So Many Games, So Little Time…
There’s a special irony that this segment about games I couldn’t find time to play when they originally released got pushed back several months itself. I originally had the idea for ICYMI Gaming (In Case You Missed It) back in December of 2020. Basically, there are just too many amazing games coming out all at once these days. Hell, in July alone, a ton of great games were released, and I only picked up a handful, fully intending to play them later. This procrastination is a real problem for most modern gamers. But that doesn’t mean the titles we miss aren’t worth a look. So the point of ICYMI Gaming will be to shed light on titles you might have missed.
Each segment will focus on two different games, generally one for Steam and one for Switch. This also provides a good incentive for me to work through my intense backlogs on both systems. I’ll touch on some of the reasons you might want to check out these games, as well as whether or not they ultimately made my cut. And hopefully, I’ll provide some entertainment along the way. This inaugural issue will focus on two very different games – Spinch and Super Punch Patrol.
Spinch originally came out when I was between websites. As such, I didn’t ask for any review keys, though I did wind up receiving a key just to check it out. And I’m really glad that happened. Spinch is truly a one of a kind. Published by Akupara Games and developed by Queen Bee Games, it’s a fascinating take on the hardcore platformer.
What appealed to me most about Spinch was the artwork by Canadian artist Jesse Jacobs. Though I have a general rule of thumb not to ingest anything that will permanently alter my mental state, I feel this artwork is inspired by all things psychedelic. I’m fairly certain that if I did take acid, I’d end up seeing a lot of the rainbow colors featured in Spinch.
Spinch is the story of a world where color is a living, breathing organism. And it’s hungry for your children. As such, they all get taken at the beginning of the game, and force you to leave your home to save them. You’re not particularly strong or durable, but you are motivated. Most of the game is running, jumping, and wall jumping. Occasionally you’ll find powerups that protect you from harm, or the ever-helpful checkpoints. And you’ll need them all to stand a chance at survival. When you reach one of the game’s bosses, you actually use your children as ammunition to attack them. It’s a wild experience.
I loved the visual style of Spinch, and it also features bumping tunes. Mechanically it works quite well, with one proviso. I have issues with the wall jump. Often instead of jumping horizontally from one wall to another, my character would fall downwards diagonally. It’s really common, and hard to avoid. While that was a frustration, especially in chase segments, overall, I feel Spinch is well worth the wait.
As a gamer that mostly focuses on Nintendo consoles and portables, there’s a special place in my heart for Hörberg Productions. I adored both Gunman Clive games on 3DS, and really enjoyed Mechstermination Force on Switch. So I was excited to see Bertil Hörberg’s latest project, called Super Punch Patrol. Stylistically similar to series like Streets of Rage, it’s a beat ’em up with unique flair.

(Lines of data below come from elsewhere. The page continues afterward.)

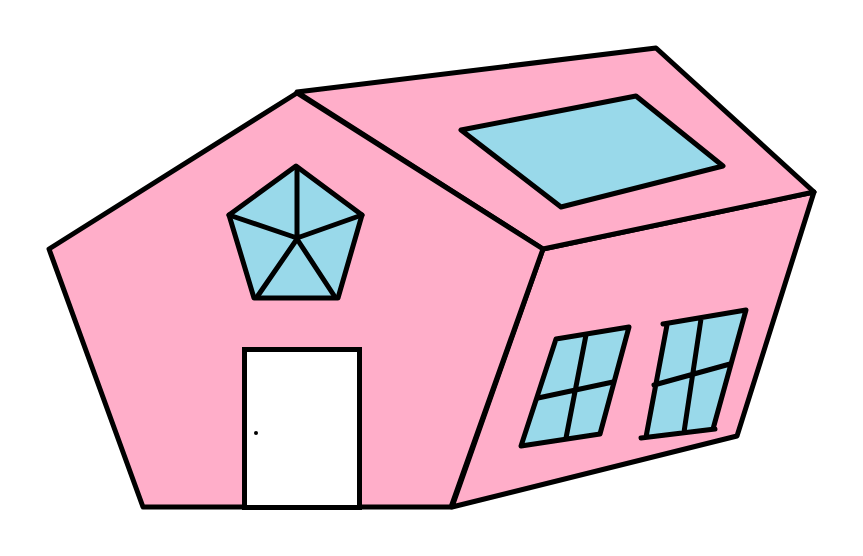
<!DOCTYPE html>
<html lang="en">
<head>
<meta charset="utf-8">
<title>Pink pentagon house</title>
<style>
:root { --paper: #ffffff; --wall: #ffaec9; --glass: #99d9ea; --ink: #000000; }
html, body { margin: 0; width: 863px; height: 556px; overflow: hidden; background: var(--paper); }
svg { display: block; }
.house { stroke: var(--ink); stroke-width: 5; stroke-linejoin: round; stroke-linecap: round; }
.wall { fill: var(--wall); }
.glass { fill: var(--glass); }
.door { fill: var(--paper); stroke-linejoin: miter; }
.bars { fill: none; }
.knob { fill: var(--ink); stroke: none; }
.no-line { stroke: none; }
</style>
</head>
<body>
<svg width="863" height="556" viewBox="0 0 863 556" role="img" aria-label="Pink house with a pentagonal front, a skylight and blue windows">
  <g class="house">
    <polygon class="wall side" points="543,249 814,192 737,436 452,507"/>
    <polygon class="wall roof" points="297,92 656,48 814,192 543,249"/>
    <polygon class="wall front" points="297,93 543,249 451,507 143,507 49,249"/>

    <polygon class="glass skylight" points="461,130 636,96 723,166 561,207"/>

    <g class="attic-window">
      <polygon class="glass" points="296,166 362,215 338,298 254,298 229,215"/>
      <path class="bars" d="M297 168V238M229 215L297 238L362 215M257 297L297 239L335 297"/>
    </g>

    <g class="front-door">
      <rect class="door" x="244.500" y="349.500" width="115" height="158"/>
      <circle class="knob" cx="256" cy="433" r="2"/>
    </g>

    <g class="left-window">
      <polygon class="glass" points="556,339 629,327 600,434 521,446"/>
      <path class="bars" d="M586 335L566 438M538 398L613 382"/>
    </g>

    <g class="right-window">
      <polygon class="glass no-line" points="667,324 746,310 714,429 646,437"/>
      <path class="bars" d="M663 324L746 310L713 429M667 325L646 437M641 438L715 429M701 319L684 432M654 385L730 364"/>
    </g>
  </g>
</svg>
</body>
</html>
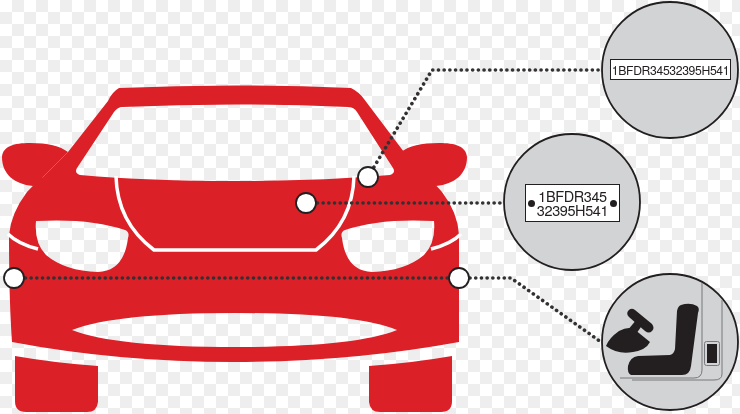
<!DOCTYPE html>
<html lang="en">
<head>
<meta charset="utf-8">
<title>Vehicle identification number locations</title>
<style>
:root {
  --paper: #ffffff;
  --check: #eeeeee;
  --car: #db2027;
  --ink: #231f20;
  --bubble: #d2d3d4;
}
* { box-sizing: border-box; margin: 0; padding: 0; }
html, body { width: 740px; height: 414px; overflow: hidden; }
.diagram {
  position: relative;
  width: 740px;
  height: 414px;
  overflow: hidden;
  background: repeating-conic-gradient(var(--check) 0 25%, var(--paper) 0 50%) 0 0 / 24px 24px;
  font-family: "TeX Gyre Heros", "Liberation Sans", Arial, sans-serif;
  color: var(--ink);
}
.drawing { position: absolute; inset: 0; display: block; }
.car { fill: var(--car); }
.seam { fill: none; stroke: var(--paper); stroke-width: 3.5; }
.leader { fill: none; stroke: #343132; stroke-width: 3.6; stroke-dasharray: 0.1 5.6; stroke-linecap: round; stroke-linejoin: round; }
.marker { fill: var(--paper); stroke: var(--ink); stroke-width: 1.8; }
.bubble { fill: var(--bubble); stroke: var(--ink); stroke-width: 1.8; }
.solid { fill: var(--ink); }
.thin { fill: none; stroke: #77787b; stroke-width: 1; }
.plate {
  position: absolute;
  display: flex;
  align-items: center;
  justify-content: center;
  background: var(--paper);
  border: 1px solid var(--ink);
  white-space: nowrap;
}
.plate-dash { left: 610px; top: 59px; width: 121px; height: 21px; font-size: 12.2px; letter-spacing: -0.35px; }
.plate-engine { left: 525px; top: 184px; width: 95px; height: 38px; font-size: 14.5px; line-height: 14px; text-align: center; letter-spacing: -0.4px; }
.rivet { position: absolute; top: 15px; width: 7px; height: 7px; border-radius: 50%; background: var(--ink); }
.rivet-left { left: 2px; }
.rivet-right { right: 2px; }
</style>
</head>
<body>
<main class="diagram">
  <svg class="drawing" width="740" height="414" viewBox="0 0 740 414" role="img" aria-label="Front view of a red car with three marked places for the identification number">
    <defs>
      <path id="mirror" d="M2 157C3 146 14 143 30 143C48 143 60 146 68 152L43 177Q39 185 33 186C14 184 2 174 2 157Z"/>
      <path id="wheel" d="M15 356Q55 363 98 366V402Q97 412 87 412H26Q15 412 15 401Z"/>
      <path id="fender-seam" d="M8 234Q18 244 38 249"/>
    </defs>

    <g class="car">
      <path fill-rule="evenodd" d="M119 88Q235 83 351 88Q359 92 364 99L404 152L428 178Q437 186 442 192Q458 213 459 235V342Q350 362 234 362Q118 362 12 342Q9 300 9 235Q11 213 27 192Q33 185 42 178L68 152L108 101Q112 92 119 88Z
        M122 107Q118 107 114 112L77 168Q74 173 80 175Q150 181 235 181Q320 181 390 175Q396 173 393 168L357 112Q354 107 348 107Q235 102 122 107Z
        M36 221Q90 218 125 230Q130 232 128 238Q124 271 98 272Q65 271 46 255Q34 243 36 221Z
        M434 221Q380 218 345 230Q340 232 342 238Q346 271 372 272Q405 271 424 255Q436 243 434 221Z
        M72 330Q115 313 235 313Q355 313 397 330Q355 347 235 347Q115 347 72 330Z"/>
      <use href="#mirror"/>
      <use href="#mirror" transform="matrix(-1 0 0 1 469 0)"/>
      <use href="#wheel"/>
      <use href="#wheel" transform="matrix(-1 0 0 1 467 0)"/>
    </g>
    <g class="seam">
      <path d="M116 176Q117 222 154 250H316Q353 222 354 176"/>
      <use href="#fender-seam"/>
      <use href="#fender-seam" transform="matrix(-1 0 0 1 469 0)"/>
    </g>

    <g class="leader">
      <path d="M368 177L432 70H601"/>
      <path d="M306 203H504"/>
      <path d="M14 278H511L601 342"/>
    </g>
    <g class="marker">
      <circle cx="368" cy="177" r="10"/>
      <circle cx="306" cy="203" r="10"/>
      <circle cx="14" cy="278" r="10"/>
      <circle cx="459" cy="278" r="10"/>
    </g>

    <g class="bubble">
      <circle cx="670" cy="70" r="68"/>
      <circle cx="572" cy="202" r="68"/>
      <circle cx="670" cy="342" r="68"/>
    </g>

    <g class="thin">
      <path d="M702 283V370Q702 378 694 378H620M722 300V374Q722 380 714 380H632"/>
      <rect x="704.5" y="341.500" width="15" height="24" rx="2"/>
    </g>
    <g class="solid">
      <path d="M606 346Q609 338 619 331Q628 326 634 329L650 342Q646 350 633 352Q618 355 606 346Z"/>
      <path d="M627 331L637 319L643 324L634 337Z"/>
      <path d="M628 311Q631 307 635 310L652 324Q655 328 652 331Q649 334 645 331L629 317Q626 314 628 311Z"/>
      <path d="M681 305Q690 302 697 306Q700 308 698 313L691 366Q690 375 682 375H631Q627 373 628 366Q630 357 638 356L670 355Q674 354 675 349L677 311Q678 306 681 305Z"/>
      <rect x="707" y="344" width="10" height="19"/>
    </g>
  </svg>

  <p class="plate plate-dash">1BFDR34532395H541</p>
  <div class="plate plate-engine">
    <span class="rivet rivet-left"></span>
    <p>1BFDR345<br>32395H541</p>
    <span class="rivet rivet-right"></span>
  </div>
</main>
</body>
</html>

I actually discovered Super Punch Patrol solely due to following Bertil’s Twitter. I got to read about all the ups and downs of developing the game in lockdown, and how it was a one-man production. That doesn’t necessarily mean the game wouldn’t turn out well, and so I bought myself a copy once the game launched.
One of the things I enjoyed about Super Punch Patrol is the wacky style. The game is mostly in black and white, with some cel-shaded colors to mix things up. All the playable characters are larger than life, from scrappy Nils to sharp Selma and strapping Anders. Though they mostly play similarly, there are mild differences. Anders’ special provides some temporary invincibility and is pretty great at wrestling foes to the ground. I admit I mostly played as him, but I did spend some time with the other characters as well. Overall, I didn’t notice anything too significant that differentiated them.
Perhaps that was my biggest issue with Super Punch Patrol. It’s not a bad game, but it’s also not that exciting. Now, I did only play it single player, and hold out hope it’s better with a friend. But as is, you mostly move back and forth, punch and kick, and grab random weapons to pummel foes with. You can move vertically to avoid foes, but there’s not much dynamism to the combat. Foes love to corner and assault you, and it’s pretty easy to get KOed. They do mix things up with segments on rocket-powered skateboards and crazy bosses like diabolical clowns, but it’s hard to stay invested.
Ultimately, Super Punch Patrol was mostly hurt in comparison to better Hörberg Productions games. I wanted to love it, but ultimately don’t feel it was worth the wait. Though if you want to experiment and try it with a friend, perhaps you’ll come to a different conclusion.
And there you have it for my first ICYMI Gaming segment! Many thanks to Greg for the awesome custom featured image. I hope you all enjoyed my analysis, and will check back next time, where I’ll cover Destiny Connect and Mekazoo. Which hopefully will be relatively soon, and not 9 months later…